Jumptonavigation Jumptosearch RonaldMcDonaldHouseinPhiladelphia.Buildingentrance.ThePhiladelphiaRonaldMcDonaldHousewasthefirstoftheRonaldMcDonaldHo..">

Philadelphia Ronald McDonald House

Philadelphia Ronald McDonald House

Jump to navigation Jump to search
Ronald McDonald House in Philadelphia.
Building entrance.

The Philadelphia Ronald McDonald House was the first of the Ronald McDonald House Charities and now stands at 39th and Chestnut Streets in West Philadelphia.[1]

History

On October 15, 1974 the first Ronald McDonald House opened at 4032 Spruce Street with room for seven families. The House opened with the help of Philadelphia Eagles manager Jimmy Murray and The Children's Hospital of Philadelphia's Pediatric Oncologists Dr. Audrey Evans and Dr. Milton 'Mickey' Donaldson. In the early 1970s, Drs. Evans and Donaldson saw families spending night after night in the hospital while their children received medical care. She knew there had to be a better way and envisioned a house where families could stay. At the same time, the Philadelphia Eagles were fundraising in support of player Fred Hill's daughter, Kim, who was battling leukemia. Jimmy Murray met with Dr. Evans and committed to supporting her dream for a house. He approached their advertiser McDonald's for support and they agreed to fund the house through Shamrock Shake sales. In 1981, the House changed locations to 3925 Chestnut Street increasing the number of bedrooms to 19. This was then increased again in 1995, adding 24 rooms to a total capacity of 43 rooms through an expansion largely funded by U.S. Healthcare. Years later, one bedroom was added to the mansion side of the house and in 2009 a lounge was converted into another bedroom—the 45th bedroom at Chestnut Street.

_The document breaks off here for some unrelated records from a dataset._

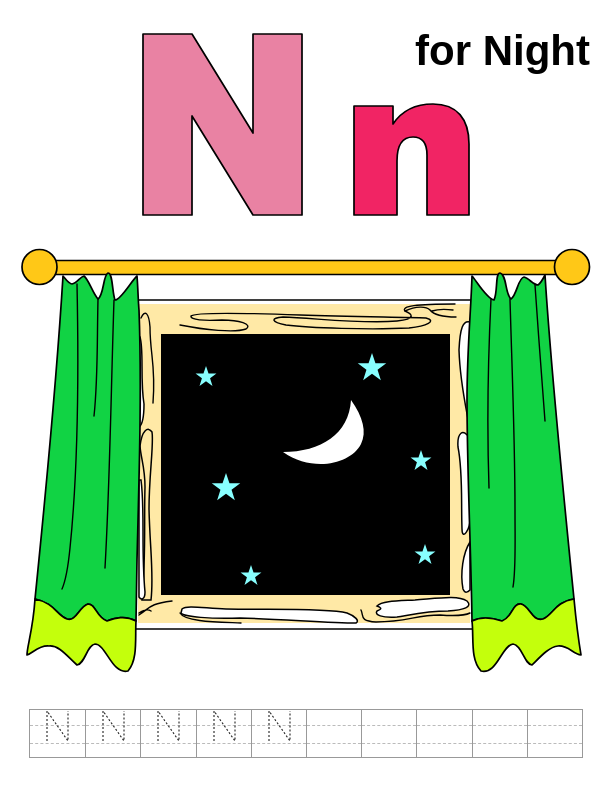
<!DOCTYPE html>
<html lang="en">
<head>
<meta charset="utf-8">
<title>N for Night</title>
<style>
:root{--paper:#fff;--ink:#000;--pink:#e982a3;--rose:#f12464;--gold:#ffc817;--wood:#ffe9a6;--curtain:#11d344;--hem:#c4ff0c;--star:#8ff;--rule:#999}
*{box-sizing:border-box;margin:0;padding:0}
html,body{width:612px;height:792px;overflow:hidden;background:var(--paper)}
.worksheet{position:relative;width:612px;height:792px;overflow:hidden;background:var(--paper)}
.title{position:absolute;left:415px;top:27px;font:bold 42px/48px "Liberation Sans",Arial,sans-serif;color:var(--ink);white-space:nowrap}
.artwork{position:absolute;left:0;top:0}
.outline{stroke:var(--ink);stroke-width:1.7;stroke-linejoin:round}
.line{fill:none;stroke:var(--ink);stroke-width:1.4;stroke-linecap:round}
.knot{fill:var(--paper);stroke:var(--ink);stroke-width:1.5}
.curtain{fill:var(--curtain)}
.hem{fill:var(--hem)}
.gold{fill:var(--gold)}
.stars{fill:var(--star)}
.practice{position:absolute;left:29px;top:709px;width:554px;height:49px;display:grid;grid-template-columns:repeat(10,1fr);border:1px solid var(--rule);list-style:none}
.cell{position:relative;border-left:1px solid var(--rule)}
.cell:first-child{border-left:0}
.cell::before{content:"";position:absolute;left:0;right:0;top:15px;height:17px;border:dashed #bbb;border-width:1px 0}
.cell svg{position:absolute;left:16px;top:0}
.trace{fill:none;stroke:#222;stroke-width:1.1;stroke-dasharray:2 2}
</style>
</head>
<body>
<main class="worksheet">
<svg class="artwork" width="612" height="792" viewBox="0 0 612 792" role="img" aria-label="Capital N and small n above a curtained window showing a moon and stars at night">
<defs>
<polygon id="star" points="0,-10 2.3,-3.1 9.5,-3.1 3.7,1.2 5.9,8.1 0,3.8 -5.9,8.1 -3.7,1.2 -9.5,-3.1 -2.3,-3.1"/>
</defs>
<g id="letters" class="outline">
<path fill="var(--pink)" d="M143 34H192L253 133V34H302V215H253L192 116V215H143Z"/>
<path fill="var(--rose)" d="M354 106H393V124C403 109 417 104 433 104C457 104 469 119 469 144V215H427V155C427 143 422 137 413 137C402 137 397 145 397 161V215H354Z"/>
</g>
<g id="window">
<rect x="136" y="300" width="336" height="329" fill="var(--paper)"/>
<rect x="138" y="304" width="332" height="319" fill="var(--wood)"/>
<path class="line" stroke-width="1.7" d="M136 300H472M136 629H472"/>
<g id="wood-grain">
<path class="line" d="M180 325C205 330 235 333 246 329C253 324 239 320 222 320C204 321 190 320 191 316C194 312 245 313 300 315C350 317 402 317 426 318C437 321 427 326 409 328C370 330 309 328 286 325C271 322 270 318 283 317C315 318 360 324 397 321C417 319 412 314 405 311C401 306 416 304 455 304"/>
<path class="line" d="M405 311C416 306 426 306 430 310C434 315 443 317 456 317M432 311C438 309 445 309 453 310"/>
<path class="line" d="M141 318C145 309 149 313 150 327C150 355 156 365 153 403"/>
<path class="knot" d="M140 446C142 430 148 426 152 432C154 444 149 475 149 509C150 550 154 575 151 600L142 600C146 560 144 520 145 487C145 467 141 459 140 446Z" fill="none" style="fill:var(--wood)"/>
<path class="knot" d="M141 480C145 510 141 549 145 592C145 600 141 600 139 597V480Z"/>
<path class="knot" d="M140 337C144 350 140 380 144 404C144 420 142 425 139 427V337Z"/>
<path class="knot" d="M470 322C463 320 460 328 459 350C460 383 466 407 470 430Z"/>
<path class="knot" d="M470 439C463 427 457 433 458 447C463 472 461 502 462 529C462 541 470 530 470 519Z"/>
<path class="knot" d="M470 542C463 553 460 573 463 589C465 594 468 592 470 590Z"/>
<path class="knot" d="M182 609C187 605 202 608 226 609C270 610 326 608 347 613C355 616 360 621 356 623C330 623 280 619 240 618C211 619 184 617 181 613Z"/>
<path class="knot" d="M377 606C382 601 397 601 415 600C440 598 458 595 467 601C473 607 464 610 448 611C426 611 410 615 397 617C382 618 374 615 377 611C382 609 382 608 377 606Z"/>
<path class="line" d="M139 615C151 607 149 604 172 601M139 613C145 609 148 609 151 611M361 610C364 616 359 621 376 622C408 622 415 615 440 615C454 616 464 616 470 613M180 613C185 622 218 622 241 623"/>
</g>
<rect id="night-sky" x="161" y="334" width="289" height="261" fill="var(--ink)"/>
<path id="moon" fill="var(--paper)" d="M351 400C363 417 367 432 361 444C351 464 313 473 283 452C321 452 349 434 351 400Z"/>
<g class="stars">
<use href="#star" transform="translate(206 377) scale(1.1)"/>
<use href="#star" transform="translate(372 368) scale(1.5)"/>
<use href="#star" transform="translate(226 488) scale(1.5)"/>
<use href="#star" transform="translate(421 461) scale(1.1)"/>
<use href="#star" transform="translate(425 555) scale(1.1)"/>
<use href="#star" transform="translate(251 576) scale(1.1)"/>
</g>
</g>
<g id="curtain-rod" class="gold outline">
<rect x="50" y="260.500" width="512" height="14"/>
<circle cx="39.500" cy="267" r="17.500"/>
<circle cx="572" cy="267" r="17.500"/>
</g>
<g id="left-curtain">
<path class="curtain outline" d="M63 276C67 281 69 284 72 284C77 283 80 277 84 276C89 280 93 294 98 299C104 295 103 275 108 273C113 273 112 292 115 300C121 300 132 280 137 276C138 288 138 298 139 310C142 390 139 480 137 560L136 621C125 615 115 618 107 621C96 617 96 604 88 604C79 607 76 622 67 619C56 615 55 603 35 599C42 530 56 390 63 276Z"/>
<path class="hem outline" d="M35 599C55 603 56 615 67 619C76 622 79 607 88 604C96 604 96 617 107 621C115 618 125 615 136 621C135 638 138 660 128 671C112 675 106 644 95 644C87 645 85 664 77 665C67 656 59 645 49 646C39 645 33 653 27 655C27 646 33 630 35 599Z"/>
<path class="line" d="M77 284C79 380 77 480 70 548C68 568 66 580 62 589M98 299C97 340 98 380 94 416M114 300C111 390 110 480 105 568"/>
</g>
<g id="right-curtain">
<path class="curtain outline" d="M472 276C476 280 486 298 494 300C498 292 495 273 500 273C507 275 505 294 511 299C517 295 518 278 524 277C529 278 533 285 538 285C541 283 543 279 545 275C551 370 565 510 574 599C555 602 553 615 543 619C532 622 530 606 521 604C512 603 513 617 502 621C493 618 482 616 472 621C471 550 467 470 467 400C467 350 471 310 472 276Z"/>
<path class="hem outline" d="M472 621C482 616 493 618 502 621C513 617 512 603 521 604C530 606 532 622 543 619C553 615 555 602 574 599C576 620 578 637 581 655C573 654 568 645 558 646C549 647 541 656 532 665C524 664 522 645 513 644C502 645 497 675 481 671C470 659 474 638 472 621Z"/>
<path class="line" d="M491 299C488 360 487 430 489 488M510 299C512 370 515 440 515 510C515 545 516 570 513 587M535 285C538 330 542 380 545 421"/>
</g>
</svg>
<h1 class="title">for Night</h1>
<svg width="0" height="0" style="position:absolute" aria-hidden="true"><defs><path id="trace-n" class="trace" d="M1 31V1L22 31V1"/></defs></svg>
<ul class="practice" aria-label="Trace and write the letter N">
<li class="cell"><svg width="24" height="33"><use href="#trace-n"/></svg></li>
<li class="cell"><svg width="24" height="33"><use href="#trace-n"/></svg></li>
<li class="cell"><svg width="24" height="33"><use href="#trace-n"/></svg></li>
<li class="cell"><svg width="24" height="33"><use href="#trace-n"/></svg></li>
<li class="cell"><svg width="24" height="33"><use href="#trace-n"/></svg></li>
<li class="cell"></li><li class="cell"></li><li class="cell"></li><li class="cell"></li><li class="cell"></li>
</ul>
</main>
</body>
</html>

Since opening the first House, located on Chestnut Street, it has grown to 72,000 square feet to accommodate a total of 45 families. In 2008, a second 27,000 square foot house was opened with 18 guest rooms, located at 100 E. Erie Avenue, next to St. Christopher's Hospital for Children. In 2014, two additional bedrooms were added. The house now has a total of 20 guest bedrooms.

In 1986, the Philadelphia Ronald McDonald House established a one-week oncology summer camp for children with cancer and their siblings.

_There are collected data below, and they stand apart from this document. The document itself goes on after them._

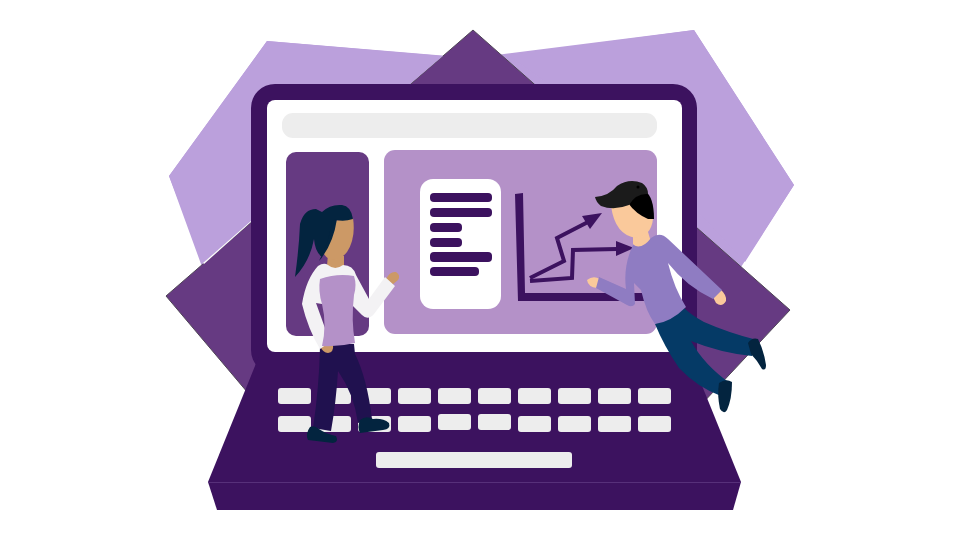
<!DOCTYPE html>
<html lang="en">
<head>
<meta charset="utf-8">
<title>Working together on a laptop</title>
<style>
:root {
  --lilac: #bba0dc;
  --plum: #663a82;
  --indigo: #3c125f;
  --orchid: #b491c8;
  --mist: #ededed;
  --white: #ffffff;
  --navy: #03243f;
  --night: #20114f;
  --denim: #053a66;
  --violet: #8f7cc2;
  --tan: #cc9966;
  --peach: #fac99b;
}
html, body { margin: 0; background: var(--white); overflow: hidden; }
svg { display: block; width: 960px; height: 540px; }
.lilac { fill: var(--lilac); }
.plum { fill: var(--plum); }
.indigo { fill: var(--indigo); }
.orchid { fill: var(--orchid); }
.mist { fill: var(--mist); }
.white { fill: var(--white); }
.navy { fill: var(--navy); }
.night { fill: var(--night); }
.denim { fill: var(--denim); }
.violet { fill: var(--violet); }
.tan { fill: var(--tan); }
.peach { fill: var(--peach); }
.sleeve { fill: #f3f2f4; }
.cap { fill: #1b1b1b; }
.hair { fill: #000000; }
.edge { stroke: #4f4656; stroke-width: 1; }
.trend { fill: none; stroke: var(--indigo); stroke-width: 4; }
.hinge { stroke: #57307a; stroke-width: 1; }
</style>
</head>
<body>
<svg viewBox="0 0 960 540" role="img" aria-label="Two people working on a large laptop that shows a document and a chart">
  <defs>
    <rect id="key" width="33" height="16" rx="3"/>
    <g id="key-row">
      <use href="#key" x="278"/>
      <use href="#key" x="318"/>
      <use href="#key" x="358"/>
      <use href="#key" x="398"/>
      <use href="#key" x="518"/>
      <use href="#key" x="558"/>
      <use href="#key" x="598"/>
      <use href="#key" x="638"/>
    </g>
  </defs>

  <g id="backdrop">
    <polygon class="lilac" points="267,41 472,58 694,30 794,185 712,312 225,330 169,176"/>
    <polygon class="plum edge" points="473,30 790,310 640,470 330,490 166,296"/>
    <polygon class="lilac" points="267,41 443,56 409,85 251,85 251,221 203,263 169,176"/>
    <polygon class="lilac" points="508,55 694,30 794,185 745,262 697,211 697,85 550,85"/>
    <polygon class="white" points="203,263 251,221 251,222 204,264"/>
  </g>

  <g id="laptop">
    <rect class="indigo" x="251" y="84" width="446" height="290" rx="24"/>
    <polygon class="indigo" points="259,356 690,356 741,482 733,510 217,510 208,482"/>
    <line class="hinge" x1="208" y1="482.500" x2="741" y2="482.500"/>
    <rect class="white" x="267" y="100" width="415" height="252" rx="8"/>
    <g id="keyboard" class="mist">
      <use href="#key-row" y="388"/>
      <use href="#key" x="438" y="388"/>
      <use href="#key" x="478" y="388"/>
      <use href="#key-row" y="416"/>
      <use href="#key" x="438" y="414"/>
      <use href="#key" x="478" y="414"/>
      <rect x="376" y="452" width="196" height="16" rx="3"/>
    </g>
  </g>

  <g id="screen">
    <rect class="mist" x="282" y="113" width="375" height="25" rx="11"/>
    <rect class="plum" x="286" y="152" width="83" height="184" rx="10"/>
    <rect class="orchid" x="384" y="150" width="273" height="184" rx="11"/>
    <g id="document">
      <rect class="white" x="420" y="179" width="81" height="130" rx="13"/>
      <g class="indigo">
        <rect x="430" y="193" width="62" height="9" rx="4"/>
        <rect x="430" y="208" width="62" height="9" rx="4"/>
        <rect x="430" y="223" width="32" height="9" rx="4"/>
        <rect x="430" y="238" width="32" height="9" rx="4"/>
        <rect x="430" y="252" width="62" height="10" rx="4"/>
        <rect x="430" y="267" width="49" height="9" rx="4"/>
      </g>
    </g>
    <g id="chart">
      <polygon class="indigo" points="515,194 523,193 525,293 645,293 645,301 518,301"/>
      <polyline class="trend" points="530,278 564,261 557,238 588,222"/>
      <polyline class="trend" points="530,281 572,278 573,250 617,249"/>
      <polygon class="indigo" points="582,216 602,213 590,229"/>
      <polygon class="indigo" points="616,241 634,248 616,256"/>
    </g>
  </g>

  <g id="woman">
    <g id="woman-legs">
      <path class="night" d="M331 344L354 344L355 354Q367 378 372 419L358 423Q354 394 338 371Q336 403 331 431L313 428Q319 389 320 347Z"/>
      <path class="navy" d="M310 427Q314 425 319 429Q326 434 336 436Q339 442 333 443L308 440Q305 434 310 427Z"/>
      <path class="navy" d="M360 420Q366 415 373 419Q383 418 389 423Q391 429 383 430L360 433Q357 427 360 420Z"/>
    </g>
    <g id="woman-body">
      <path class="tan" d="M328 254L344 256L344 268Q335 273 327 266Z"/>
      <path class="tan" d="M386 279Q390 271 396 272Q401 275 398 280L392 285Z"/>
      <path class="tan" d="M320 346Q327 341 333 345Q334 352 328 353Q323 353 320 346Z"/>
      <path class="sleeve" d="M318 266Q324 262 328 265Q335 271 343 265Q353 265 356 275L369 299L385 277L395 286L374 314Q368 321 362 315L352 305L322 304L316 303L330 342L320 349Q308 329 302 304Q306 279 318 266Z"/>
      <path class="orchid" d="M320 279Q337 273 354 276Q357 285 354 295Q351 320 355 343Q339 347 322 346Q327 325 322 304Q318 291 320 279Z"/>
    </g>
    <g id="woman-head">
      <path class="tan" d="M327 222L353 218Q356 238 347 252Q339 262 329 259Q319 252 320 238Z"/>
      <path class="navy" d="M322 212Q330 204 342 205Q351 206 353 219Q344 222 336 220Q330 231 329 242L320 260L322 257Q315 252 314 239Q310 261 295 277Q299 248 300 224Q304 209 316 209Z"/>
      <path class="navy" d="M337 219Q333 245 319 261Q330 239 332 221Z"/>
    </g>
  </g>

  <g id="man">
    <g id="man-legs">
      <path class="denim" d="M655 324L683 307Q691 315 704 322Q729 333 757 340L752 356Q721 353 691 341Q704 365 731 384L721 396Q697 387 679 368Q664 346 655 324Z"/>
      <path class="navy" d="M748 343Q752 337 758 339Q764 351 766 365Q766 371 762 369Q757 360 751 354Z"/>
      <path class="navy" d="M719 383Q726 378 732 382Q732 399 727 410Q724 415 720 409Q717 395 719 383Z"/>
    </g>
    <g id="man-body">
      <path class="peach" d="M633 231L648 232L651 242Q641 252 633 244Z"/>
      <path class="peach" d="M600 279Q593 275 587 280Q588 287 597 288Z"/>
      <path class="peach" d="M713 297L720 289Q727 295 726 301Q722 308 716 303Z"/>
      <path class="violet" d="M633 245Q642 250 651 238Q660 231 668 239L722 290L713 299Q686 286 668 263Q674 288 686 307Q671 322 655 324Q646 312 641 290L634 283L635 304Q632 308 627 305L596 288L599 277L626 289Q623 266 633 245Z"/>
    </g>
    <g id="man-head">
      <path class="peach" d="M611 206L630 196Q646 203 653 219Q651 236 636 238Q615 235 611 206Z"/>
      <path class="hair" d="M628 203Q635 189 645 191Q654 197 654 219L648 219Q636 214 628 203Z"/>
      <path class="cap" d="M595 197Q609 196 617 186Q629 178 642 183Q648 187 648 194Q636 193 629 205Q614 211 601 206Q596 202 595 197Z"/>
      <circle class="hair" cx="638" cy="187" r="1.500"/>
    </g>
  </g>
</svg>
</body>
</html>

In 2006, the first Ronald McDonald Family Room was opened at The Children’s Hospital of Philadelphia in the Oncology Unit. The Family Room provides a hospitality setting for families staying with their children in the hospital. The room offers a family-style dining table, seating, kitchen facilities, and a guest bathroom. There is also a laundry room equipped with a washer and dryer, a folding station, detergent, and laundry baskets. The room also provides a television/DVD/VCR system. In 2008, a second Family Room was built in the Cardiac Unit.

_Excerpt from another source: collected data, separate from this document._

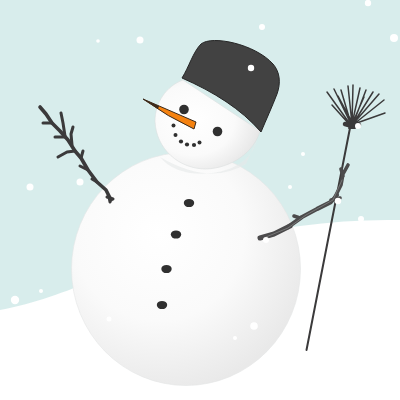
<!DOCTYPE html>
<html lang="en">
<head>
<meta charset="utf-8">
<title>Snowman</title>
<style>
:root {
  --sky: #d8edec;
  --snow: #ffffff;
  --coal: #303030;
  --hat: #424242;
  --twig: #3b3a3b;
  --carrot: #f58210;
}
html, body { margin: 0; width: 400px; height: 400px; overflow: hidden; background: var(--sky); }
svg { display: block; width: 400px; height: 400px; }
.sky { fill: var(--sky); }
.hill, .flakes { fill: var(--snow); }
.coal { fill: var(--coal); }
.hat { fill: var(--hat); stroke: #262626; stroke-width: 1; }
.twig { fill: none; stroke: var(--twig); stroke-linecap: round; stroke-linejoin: round; }
.nose { fill: var(--carrot); stroke: #3a2a1c; stroke-width: 1; stroke-linejoin: round; }
</style>
</head>
<body>
<svg viewBox="0 0 400 400" role="img" aria-label="Snowman with a black hat, holding a broom in the snow">
  <defs>
    <radialGradient id="body-shade" cx="0.38" cy="0.35" r="0.68">
      <stop offset="0" stop-color="#ffffff"/>
      <stop offset="0.55" stop-color="#fafafa"/>
      <stop offset="1" stop-color="#e9e9e9"/>
    </radialGradient>
    <radialGradient id="head-shade" cx="0.36" cy="0.45" r="0.66">
      <stop offset="0" stop-color="#ffffff"/>
      <stop offset="0.6" stop-color="#fafafa"/>
      <stop offset="1" stop-color="#e6e6e6"/>
    </radialGradient>
    <ellipse id="button" rx="5.2" ry="4.1"/>
  </defs>

  <rect class="sky" width="400" height="400"/>
  <path class="hill" d="M0 310C36 303 62 293 100 278C170 252 240 234 300 226Q350 219 400 220V400H0Z"/>

  <g id="snowman">
    <ellipse cx="186" cy="269" rx="114.500" ry="116.500" fill="url(#body-shade)" stroke="#e4e6e6" stroke-width="0.6"/>
    <path d="M160 157C170 170 190 176 212 173C236 170 254 157 257 139L246 164Q210 186 160 157Z" fill="#e7e9e9" opacity="0.6"/>
    <path id="head" d="M183 80C166 86 155 103 155 121C156 149 179 169 206 169C232 168 254 152 260 131Z" fill="url(#head-shade)" stroke="#dcdfdf" stroke-width="0.6"/>
    <path class="hat" d="M182 78C189 67 193 52 201 44C212 35 255 44 273 64C280 72 281 83 277 94C272 107 266 120 261 132C241 109 214 92 182 78Z"/>

    <g id="face" class="coal">
      <circle cx="184" cy="109.500" r="4.800"/>
      <circle cx="217.500" cy="131.500" r="4.800"/>
      <circle cx="173.500" cy="125.500" r="2"/>
      <circle cx="175.500" cy="135" r="2"/>
      <circle cx="181" cy="141.500" r="2.100"/>
      <circle cx="187" cy="144.500" r="2.100"/>
      <circle cx="194" cy="145" r="2.100"/>
      <circle cx="199.500" cy="142.500" r="2"/>
    </g>
    <path class="nose" d="M143 99L196 122L194 129Q168 117 143 99Z"/>
    <path d="M143 99L159 106L158 109Z" fill="#3a2a1c"/>

    <g id="buttons" class="coal">
      <use href="#button" x="189" y="203"/>
      <use href="#button" x="176" y="234.500"/>
      <use href="#button" x="166.500" y="269"/>
      <use href="#button" x="162" y="305"/>
    </g>
  </g>

  <g id="left-arm" class="twig">
    <path stroke-width="3.600" d="M111 200L106 190L97 182L88 170L81 158L75 151L68 140L60 131L52 123L46 114L40 107"/>
    <path stroke-width="3" d="M52 123L43 123M61 113L63 123L65 136M73 127L71 134L72 145M65 137L55 137M75 151L67 152L58 157M83 151L81 158M88 170L80 166M97 182L92 179M107 197L113 199M110 202L109 197"/>
  </g>

  <g id="broom" class="twig">
    <path stroke-width="2" d="M350 128L328 240L306.500 350"/>
    <path stroke-width="1.500" d="M350 124L327 92M351 124L334 89M351 124L341 90M352 124L348 86M352 124L353 85M352 124L360 88M353 124L366 90M353 124L373 92M353 124L379 94M354 124L384 100M354 124L385 113M349 124L332 105M352 122L338 96M353 122L364 97"/>
    <path stroke-width="4.500" d="M345 124L352 126L359 125"/>
    <path stroke-width="2" d="M349 128L355 128"/>
  </g>

  <g id="right-arm" class="twig" style="--twig:#4c4b4c">
    <path stroke-width="5" d="M260 238L274 234L290 226"/>
    <path stroke-width="4.200" d="M288 227L302 217L317 209L331 202L337 195"/>
    <path stroke-width="3.600" d="M334 199L341 185L343 174L348 165M331 200L340 198M343 176L341 169M300 218L294 216"/>
    <path stroke="#777" stroke-width="1" d="M266 237L288 228L306 215L333 200L342 180"/>
  </g>

  <g id="snowfall" class="flakes">
    <circle cx="251" cy="68" r="3.200"/>
    <circle cx="368" cy="3" r="3.200"/>
    <circle cx="394" cy="38" r="4"/>
    <circle cx="262" cy="27" r="3"/>
    <circle cx="140" cy="40" r="3.500"/>
    <circle cx="98" cy="41" r="1.800"/>
    <circle cx="15" cy="300" r="4.200"/>
    <circle cx="80" cy="182" r="3.500"/>
    <circle cx="30" cy="187" r="3.500"/>
    <circle cx="41" cy="291" r="2"/>
    <circle cx="358" cy="126" r="3"/>
    <circle cx="338" cy="201" r="3.200"/>
    <circle cx="361" cy="219" r="3"/>
    <circle cx="290" cy="187" r="2"/>
    <circle cx="303" cy="154" r="2"/>
    <circle cx="254" cy="326" r="3.800"/>
    <circle cx="235" cy="338" r="2"/>
    <circle cx="109" cy="319" r="2.500"/>
    <circle cx="266" cy="240" r="3"/>
  </g>
</svg>
</body>
</html>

In 2013, a Hospitality Kiosk was built in the Critical Care Unit at St. Christopher’s Hospital for Children. The Kiosk offers individually packaged snacks, foods, baked goods, and microwaveable meals; coffee/tea; and other beverages. It also includes complimentary toiletries, books, magazines, board games, and other activities. In addition, there is a resource area with flyers, brochures, and other items that are helpful to families.[2]

Building

The Victorian-era Romanesque mansion was built in 1893 for William James Swain, the son of Philadelphia Public Ledger editor and publisher William Moseley Swain[3] by architect Will Decker.[4] Swain died in 1903.[5] In 1926, the house was sold to the Andrew Bair Funeral Home,[6] who sold it decades later to the Ronald McDonald House.

Mission

The Philadelphia Ronald McDonald House supports families of seriously ill children by creating a community of comfort and hope.

Structure of the house

The Ronald McDonald House is run by a core group of full-time paid employees along with a large rotating staff of volunteers. They provide accommodations for immediate families of those receiving treatment and outpatient patients mostly from Children's Hospital of Philadelphia, Temple University Hospital, Hospital of the University of Pennsylvania, Wills Eye Institute, and Shriner's Hospital. Stays in the house range from one night to more than a year.

See also

References

  1. ^ "Welcome to the First House that Love Built! Philadelphia Ronald McDonald House". 
  2. ^ http://www.philarmh.org.  Missing or empty |title= (help)
  3. ^ Baltzell, Edward Digby (1958). Philadelphia Gentlemen: The Making of a National Upper Class. Free Press, Glencoe, Ill. 
  4. ^ "PHMC Cultural Resources Database". 
  5. ^ "Death of William J. Swain" (PDF). NY Times. June 18, 1903. 
  6. ^ Skaler, Robert Morris (2002). West Philadelphia: University City to 52nd Street. Acradia Publishing. 

External links

Coordinates: 39°57′20″N 75°12′04″W / 39.955675°N 75.201222°W / 39.955675; -75.201222



Related Blogs

Loading ...